Mandala is not immune to problems ­updating the workarounds added to the reservations system. "As soon as they [Navitaire] update their system we have to run around and update our system. We very much avoid doing updates," confesses Brady. "In the last update we lost ATM payment for 12 hours when we ran around fixing it."

The big bonus is that ATMs are a much cheaper way of getting paid in countries where credit card payments are expensive to process. They could also offer advantages in other parts of the world, for instance in the US, where cash flow ­difficulties have forced airlines into administration.

"We think we will probably see airlines develop payment systems that might exclude credit cards," predicts Brady. "Because credit cards are more expensive and if banks are holding back on credit cards, airlines will be forced to find other solutions to release that liquidity."

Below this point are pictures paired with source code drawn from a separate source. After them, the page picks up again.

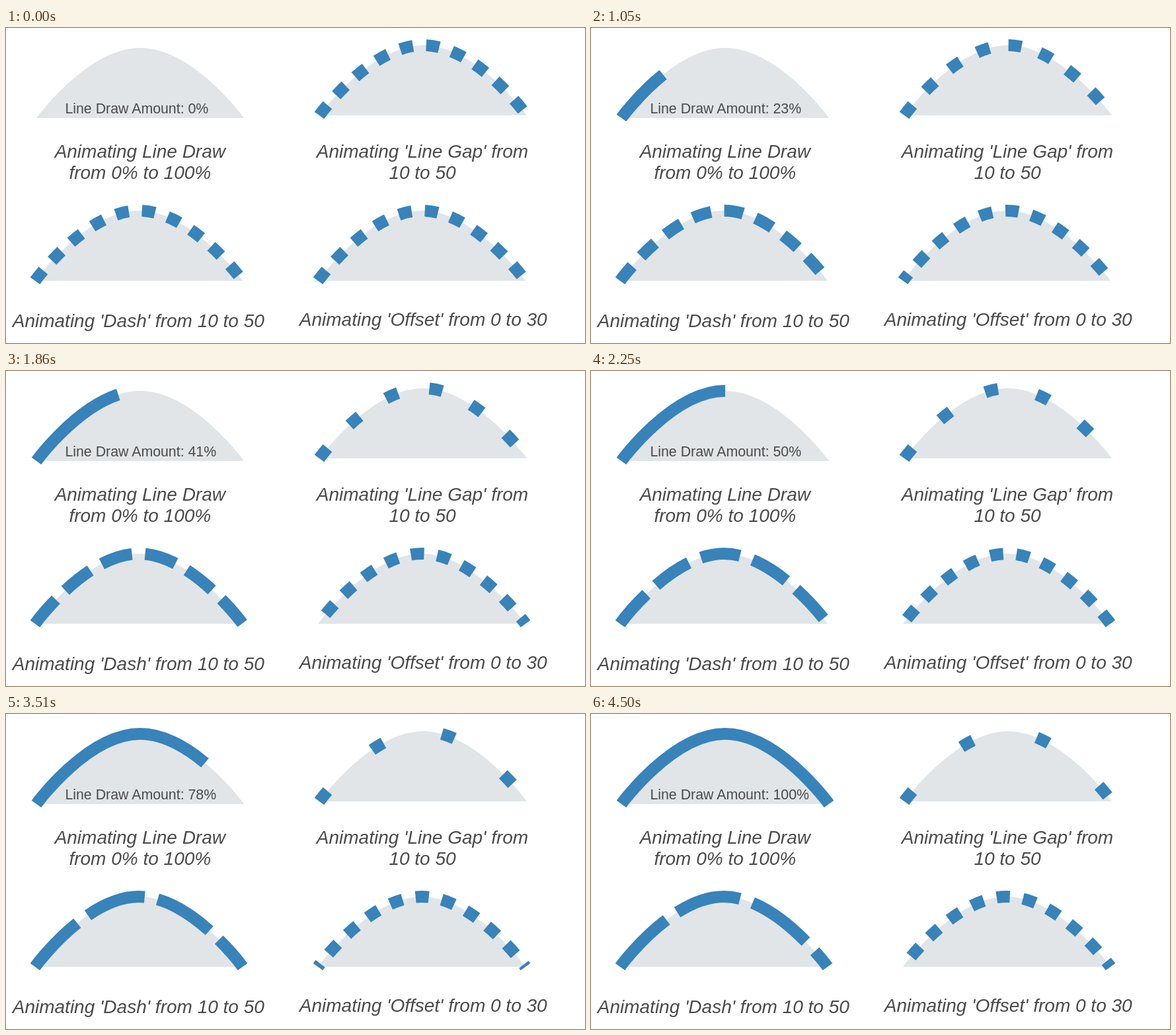
Write an HTML page that moves like this. It is 876x476 px and loops after 9.5 s.

```html
<!DOCTYPE html>
<html lang="en">
<head>
<meta charset="utf-8">
<title>Line animations</title>
<style>
  html, body { margin: 0; width: 100%; height: 100%; overflow: hidden; background: #fff; }
  svg { display: block; width: 876px; height: 476px; }
  text { font-family: "Liberation Sans", Arial, Helvetica, sans-serif; fill: #4a4a4a; }
  .title { font-size: 28px; font-style: italic; text-anchor: middle; }
  .amount { font-size: 21.33px; white-space: pre; }
  .hill { fill: #e1e5e8; }
  .line { fill: none; stroke: #3783ba; stroke-width: 18; }
</style>
</head>
<body>
<svg id="stage" viewBox="0 0 876 476" xmlns="http://www.w3.org/2000/svg"></svg>
<script>
  const STEP = 30, RUN = 4500, LOOP = 9500;
  const stage = document.getElementById('stage');

  function add(tag, attrs, text = '') {
    const el = document.createElementNS('http://www.w3.org/2000/svg', tag);
    for (const key in attrs) el.setAttribute(key, attrs[key]);
    el.textContent = text;
    return stage.appendChild(el);
  }

  // Grey hill with a blue stroke along its upper edge; x, y is the left foot.
  function addHill(x, y) {
    const d = `M${x} ${y}c0 0 77 -106 157 -106c80 0 157 106 157 106`;
    add('path', { class: 'hill', d: d + 'z' });
    return add('path', { class: 'line', d });
  }

  function addTitle(x, y, ...rows) {
    rows.forEach((row, i) => add('text', { class: 'title', x, y: y + 32 * i }, row));
  }

  const draw = addHill(46, 136);
  const gap = addHill(474, 132);
  const dash = addHill(44, 382);
  const offset = addHill(472, 382);
  const amount = add('text', { class: 'amount', x: 89.4, y: 128.5 });

  addTitle(202.8, 196, 'Animating Line Draw', 'from 0% to 100%');
  addTitle(630, 196, "Animating 'Line Gap' from", '10 to 50');
  addTitle(200.3, 452, "Animating 'Dash' from 10 to 50");
  addTitle(631.2, 450, "Animating 'Offset' from 0 to 30");

  const total = draw.getTotalLength();

  // cubic-bezier(.42, 0, .58, 1), solved by bisection
  function easeInOut(p) {
    if (p <= 0 || p >= 1) return p;
    let lo = 0, hi = 1, s = 0.5;
    for (let i = 0; i < 30; i++) {
      s = (lo + hi) / 2;
      const x = 1.26 * s * (1 - s) ** 2 + 1.74 * s * s * (1 - s) + s ** 3;
      if (x < p) lo = s; else hi = s;
    }
    return s * s * (3 - 2 * s);
  }

  function setDash(line, on, off, shift = 0) {
    line.style.strokeDasharray = `${on}px ${off}px`;
    line.style.strokeDashoffset = `${shift}px`;
  }

  function render(ms) {
    const t = Math.floor((ms % LOOP) / STEP) * STEP;
    const p = Math.min(t / RUN, 1);
    const e = easeInOut(p);

    draw.style.visibility = p > 0 ? 'visible' : 'hidden';
    setDash(draw, p < 1 ? total * p : total + 1, total + 1);
    amount.textContent = `Line Draw Amount: ${Math.round(p * 100)}%`;

    setDash(gap, 20, 20 + 80 * e);
    setDash(dash, 20 + 80 * e, 20);
    setDash(offset, 20, 20, 60 * e);
  }

  const start = performance.now();
  function tick() {
    render(performance.now() - start);
    requestAnimationFrame(tick);
  }
  tick();
</script>
</body>
</html>
```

FUTURE CHALLENGES: THE SUPPLIERS VIEW

As business models across the low-cost and full-service spectrum continue to converge, Amadeus is building up the capabilities of its system to deal with unbundling of products in any channel, not just the web. From the low-cost perspective, this year it expects to add in the ability for airlines with ticketless products to seamlessly issue tickets as they need to on the same platform.

Giving airlines the ability to differentiate themselves in how their product is listed is a big issue still to be solved, says Amadeus director of IT sales Paul Heighway. "A lot of work is happening on the product distribution side to allow all the information to be provided across all the distribution channels."

Providing differentiation opportunities for airlines is also high on the agenda for Travelport, and vice-president of airline business development Kevin Ficco says new tools coming down the line will include point-of-sale and merchandising tools plus new payment options. In addition, Travelport's interlining hub is being expanded to accommodate other types of connections such as interlining through check-in.

THIRD-GENERATION PRODUCTS

Navitaire will be rolling out a third-generation product with interline check-in, codesharing and GDS in 2009. Managing director John Dabkowski says: "A lot of airlines are hunkering down on anything that can reduce their costs very quickly without impacting on clients, and they are looking for very short payback periods on anything that captures incremental revenue."

Agility to take on characteristics of any business model and develop revenue from ancillary services will be the name of the game going forward for low-costs, hybrids and full-service carriers alike.

With this in mind, SITA is developing its Horizon suite to include interfaces for hybrid operation, increased self-service passenger processing and improved customer servicing and ancillary capabilities.

The critical issue will be how to support ancillary revenues in a simplistic manner so that revenue gains are not wiped out by the fulfilment of processes and exception processes. "Some airlines have been shocked to learn that passengers were paying upfront for a service that was on average costing them more than they were charging after they looked at their fully loaded costs," says SITA chief executive Francesco Violante, adding: "As distribution and partnering issues are solved, more focus will be placed on the value of timely information."

Read our earlier feature on whether reservations platform technology can deliver: flightglobal.com/itreservations